### [EXERCISE MATERIAL]
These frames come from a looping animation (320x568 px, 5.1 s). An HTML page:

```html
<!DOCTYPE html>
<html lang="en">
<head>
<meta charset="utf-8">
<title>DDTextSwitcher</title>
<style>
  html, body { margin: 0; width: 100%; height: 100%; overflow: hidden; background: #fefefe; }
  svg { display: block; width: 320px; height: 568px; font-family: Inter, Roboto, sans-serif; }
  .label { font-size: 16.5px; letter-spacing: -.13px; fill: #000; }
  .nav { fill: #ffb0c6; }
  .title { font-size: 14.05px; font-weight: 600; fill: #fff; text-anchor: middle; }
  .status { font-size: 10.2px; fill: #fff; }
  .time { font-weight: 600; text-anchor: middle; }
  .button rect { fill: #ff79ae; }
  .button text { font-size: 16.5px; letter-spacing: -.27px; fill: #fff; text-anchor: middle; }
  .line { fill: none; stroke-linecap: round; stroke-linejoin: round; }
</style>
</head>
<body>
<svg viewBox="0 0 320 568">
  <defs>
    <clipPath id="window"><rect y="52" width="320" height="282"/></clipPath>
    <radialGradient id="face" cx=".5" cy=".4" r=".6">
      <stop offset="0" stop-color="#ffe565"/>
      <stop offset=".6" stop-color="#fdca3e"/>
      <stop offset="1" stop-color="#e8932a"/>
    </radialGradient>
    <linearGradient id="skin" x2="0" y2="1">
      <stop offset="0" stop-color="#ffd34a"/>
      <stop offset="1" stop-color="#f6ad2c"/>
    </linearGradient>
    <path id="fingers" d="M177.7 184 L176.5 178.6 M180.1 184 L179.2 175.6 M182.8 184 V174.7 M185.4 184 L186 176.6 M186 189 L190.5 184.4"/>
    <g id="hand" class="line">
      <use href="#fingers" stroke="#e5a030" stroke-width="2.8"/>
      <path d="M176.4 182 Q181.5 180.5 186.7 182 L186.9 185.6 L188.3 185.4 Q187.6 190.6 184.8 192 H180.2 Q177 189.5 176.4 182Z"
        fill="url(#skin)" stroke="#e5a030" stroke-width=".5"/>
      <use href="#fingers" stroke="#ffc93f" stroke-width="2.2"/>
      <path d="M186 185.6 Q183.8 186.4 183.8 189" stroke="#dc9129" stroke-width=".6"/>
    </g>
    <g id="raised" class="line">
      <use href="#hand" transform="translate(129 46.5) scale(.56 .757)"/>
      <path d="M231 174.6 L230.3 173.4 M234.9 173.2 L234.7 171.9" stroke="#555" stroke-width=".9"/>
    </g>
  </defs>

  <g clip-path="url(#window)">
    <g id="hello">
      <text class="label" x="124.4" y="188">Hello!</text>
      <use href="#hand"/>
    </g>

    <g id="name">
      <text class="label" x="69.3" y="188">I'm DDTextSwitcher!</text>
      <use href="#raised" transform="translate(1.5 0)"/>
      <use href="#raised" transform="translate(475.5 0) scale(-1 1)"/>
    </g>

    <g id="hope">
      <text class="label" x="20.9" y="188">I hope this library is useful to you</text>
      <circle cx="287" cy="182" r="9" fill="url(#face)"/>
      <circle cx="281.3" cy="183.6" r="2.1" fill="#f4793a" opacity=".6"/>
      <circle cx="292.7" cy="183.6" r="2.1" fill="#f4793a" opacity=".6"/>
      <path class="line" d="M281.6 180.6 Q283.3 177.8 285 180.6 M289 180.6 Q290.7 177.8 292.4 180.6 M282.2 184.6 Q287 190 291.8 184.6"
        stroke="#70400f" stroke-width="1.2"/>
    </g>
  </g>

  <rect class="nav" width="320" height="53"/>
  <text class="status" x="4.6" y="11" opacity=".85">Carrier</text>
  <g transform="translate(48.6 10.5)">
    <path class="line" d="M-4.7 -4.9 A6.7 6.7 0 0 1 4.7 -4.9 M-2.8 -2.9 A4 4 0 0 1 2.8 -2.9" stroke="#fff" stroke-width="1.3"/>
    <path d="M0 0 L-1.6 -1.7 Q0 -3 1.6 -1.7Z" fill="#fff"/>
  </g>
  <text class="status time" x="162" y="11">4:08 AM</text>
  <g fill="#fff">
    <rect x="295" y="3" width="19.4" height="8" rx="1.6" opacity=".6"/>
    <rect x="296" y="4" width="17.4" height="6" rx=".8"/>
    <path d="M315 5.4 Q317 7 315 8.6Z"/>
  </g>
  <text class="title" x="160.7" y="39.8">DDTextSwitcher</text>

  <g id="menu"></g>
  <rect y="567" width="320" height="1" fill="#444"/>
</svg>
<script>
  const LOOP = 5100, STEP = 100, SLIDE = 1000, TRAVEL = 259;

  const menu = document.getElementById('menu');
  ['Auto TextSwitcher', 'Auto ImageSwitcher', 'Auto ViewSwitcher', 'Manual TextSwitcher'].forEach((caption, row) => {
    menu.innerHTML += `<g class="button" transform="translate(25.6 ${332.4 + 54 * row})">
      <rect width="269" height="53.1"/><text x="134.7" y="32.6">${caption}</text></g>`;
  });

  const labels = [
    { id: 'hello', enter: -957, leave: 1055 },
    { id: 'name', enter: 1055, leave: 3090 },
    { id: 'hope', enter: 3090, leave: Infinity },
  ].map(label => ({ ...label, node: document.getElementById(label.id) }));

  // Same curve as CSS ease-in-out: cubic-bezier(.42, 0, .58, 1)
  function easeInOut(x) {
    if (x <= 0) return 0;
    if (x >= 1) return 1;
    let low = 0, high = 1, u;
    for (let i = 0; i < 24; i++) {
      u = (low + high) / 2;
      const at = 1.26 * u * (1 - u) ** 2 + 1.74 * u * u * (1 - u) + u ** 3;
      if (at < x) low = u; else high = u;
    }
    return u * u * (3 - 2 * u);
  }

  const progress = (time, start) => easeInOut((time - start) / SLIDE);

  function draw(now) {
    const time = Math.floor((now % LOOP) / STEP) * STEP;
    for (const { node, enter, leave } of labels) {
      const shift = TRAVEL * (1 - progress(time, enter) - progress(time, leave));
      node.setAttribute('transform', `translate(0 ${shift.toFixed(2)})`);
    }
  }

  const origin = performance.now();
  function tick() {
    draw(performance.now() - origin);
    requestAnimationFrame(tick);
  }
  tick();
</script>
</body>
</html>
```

### [WORK REQUIRED]
Print out the entire listing. Keep every line exact.

### [ANSWER BELOW]
These frames come from a looping animation (320x568 px, 5.1 s). An HTML page:

```html
<!DOCTYPE html>
<html lang="en">
<head>
<meta charset="utf-8">
<title>DDTextSwitcher</title>
<style>
  html, body { margin: 0; width: 100%; height: 100%; overflow: hidden; background: #fefefe; }
  svg { display: block; width: 320px; height: 568px; font-family: Inter, Roboto, sans-serif; }
  .label { font-size: 16.5px; letter-spacing: -.13px; fill: #000; }
  .nav { fill: #ffb0c6; }
  .title { font-size: 14.05px; font-weight: 600; fill: #fff; text-anchor: middle; }
  .status { font-size: 10.2px; fill: #fff; }
  .time { font-weight: 600; text-anchor: middle; }
  .button rect { fill: #ff79ae; }
  .button text { font-size: 16.5px; letter-spacing: -.27px; fill: #fff; text-anchor: middle; }
  .line { fill: none; stroke-linecap: round; stroke-linejoin: round; }
</style>
</head>
<body>
<svg viewBox="0 0 320 568">
  <defs>
    <clipPath id="window"><rect y="52" width="320" height="282"/></clipPath>
    <radialGradient id="face" cx=".5" cy=".4" r=".6">
      <stop offset="0" stop-color="#ffe565"/>
      <stop offset=".6" stop-color="#fdca3e"/>
      <stop offset="1" stop-color="#e8932a"/>
    </radialGradient>
    <linearGradient id="skin" x2="0" y2="1">
      <stop offset="0" stop-color="#ffd34a"/>
      <stop offset="1" stop-color="#f6ad2c"/>
    </linearGradient>
    <path id="fingers" d="M177.7 184 L176.5 178.6 M180.1 184 L179.2 175.6 M182.8 184 V174.7 M185.4 184 L186 176.6 M186 189 L190.5 184.4"/>
    <g id="hand" class="line">
      <use href="#fingers" stroke="#e5a030" stroke-width="2.8"/>
      <path d="M176.4 182 Q181.5 180.5 186.7 182 L186.9 185.6 L188.3 185.4 Q187.6 190.6 184.8 192 H180.2 Q177 189.5 176.4 182Z"
        fill="url(#skin)" stroke="#e5a030" stroke-width=".5"/>
      <use href="#fingers" stroke="#ffc93f" stroke-width="2.2"/>
      <path d="M186 185.6 Q183.8 186.4 183.8 189" stroke="#dc9129" stroke-width=".6"/>
    </g>
    <g id="raised" class="line">
      <use href="#hand" transform="translate(129 46.5) scale(.56 .757)"/>
      <path d="M231 174.6 L230.3 173.4 M234.9 173.2 L234.7 171.9" stroke="#555" stroke-width=".9"/>
    </g>
  </defs>

  <g clip-path="url(#window)">
    <g id="hello">
      <text class="label" x="124.4" y="188">Hello!</text>
      <use href="#hand"/>
    </g>

    <g id="name">
      <text class="label" x="69.3" y="188">I'm DDTextSwitcher!</text>
      <use href="#raised" transform="translate(1.5 0)"/>
      <use href="#raised" transform="translate(475.5 0) scale(-1 1)"/>
    </g>

    <g id="hope">
      <text class="label" x="20.9" y="188">I hope this library is useful to you</text>
      <circle cx="287" cy="182" r="9" fill="url(#face)"/>
      <circle cx="281.3" cy="183.6" r="2.1" fill="#f4793a" opacity=".6"/>
      <circle cx="292.7" cy="183.6" r="2.1" fill="#f4793a" opacity=".6"/>
      <path class="line" d="M281.6 180.6 Q283.3 177.8 285 180.6 M289 180.6 Q290.7 177.8 292.4 180.6 M282.2 184.6 Q287 190 291.8 184.6"
        stroke="#70400f" stroke-width="1.2"/>
    </g>
  </g>

  <rect class="nav" width="320" height="53"/>
  <text class="status" x="4.6" y="11" opacity=".85">Carrier</text>
  <g transform="translate(48.6 10.5)">
    <path class="line" d="M-4.7 -4.9 A6.7 6.7 0 0 1 4.7 -4.9 M-2.8 -2.9 A4 4 0 0 1 2.8 -2.9" stroke="#fff" stroke-width="1.3"/>
    <path d="M0 0 L-1.6 -1.7 Q0 -3 1.6 -1.7Z" fill="#fff"/>
  </g>
  <text class="status time" x="162" y="11">4:08 AM</text>
  <g fill="#fff">
    <rect x="295" y="3" width="19.4" height="8" rx="1.6" opacity=".6"/>
    <rect x="296" y="4" width="17.4" height="6" rx=".8"/>
    <path d="M315 5.4 Q317 7 315 8.6Z"/>
  </g>
  <text class="title" x="160.7" y="39.8">DDTextSwitcher</text>

  <g id="menu"></g>
  <rect y="567" width="320" height="1" fill="#444"/>
</svg>
<script>
  const LOOP = 5100, STEP = 100, SLIDE = 1000, TRAVEL = 259;

  const menu = document.getElementById('menu');
  ['Auto TextSwitcher', 'Auto ImageSwitcher', 'Auto ViewSwitcher', 'Manual TextSwitcher'].forEach((caption, row) => {
    menu.innerHTML += `<g class="button" transform="translate(25.6 ${332.4 + 54 * row})">
      <rect width="269" height="53.1"/><text x="134.7" y="32.6">${caption}</text></g>`;
  });

  const labels = [
    { id: 'hello', enter: -957, leave: 1055 },
    { id: 'name', enter: 1055, leave: 3090 },
    { id: 'hope', enter: 3090, leave: Infinity },
  ].map(label => ({ ...label, node: document.getElementById(label.id) }));

  // Same curve as CSS ease-in-out: cubic-bezier(.42, 0, .58, 1)
  function easeInOut(x) {
    if (x <= 0) return 0;
    if (x >= 1) return 1;
    let low = 0, high = 1, u;
    for (let i = 0; i < 24; i++) {
      u = (low + high) / 2;
      const at = 1.26 * u * (1 - u) ** 2 + 1.74 * u * u * (1 - u) + u ** 3;
      if (at < x) low = u; else high = u;
    }
    return u * u * (3 - 2 * u);
  }

  const progress = (time, start) => easeInOut((time - start) / SLIDE);

  function draw(now) {
    const time = Math.floor((now % LOOP) / STEP) * STEP;
    for (const { node, enter, leave } of labels) {
      const shift = TRAVEL * (1 - progress(time, enter) - progress(time, leave));
      node.setAttribute('transform', `translate(0 ${shift.toFixed(2)})`);
    }
  }

  const origin = performance.now();
  function tick() {
    draw(performance.now() - origin);
    requestAnimationFrame(tick);
  }
  tick();
</script>
</body>
</html>
```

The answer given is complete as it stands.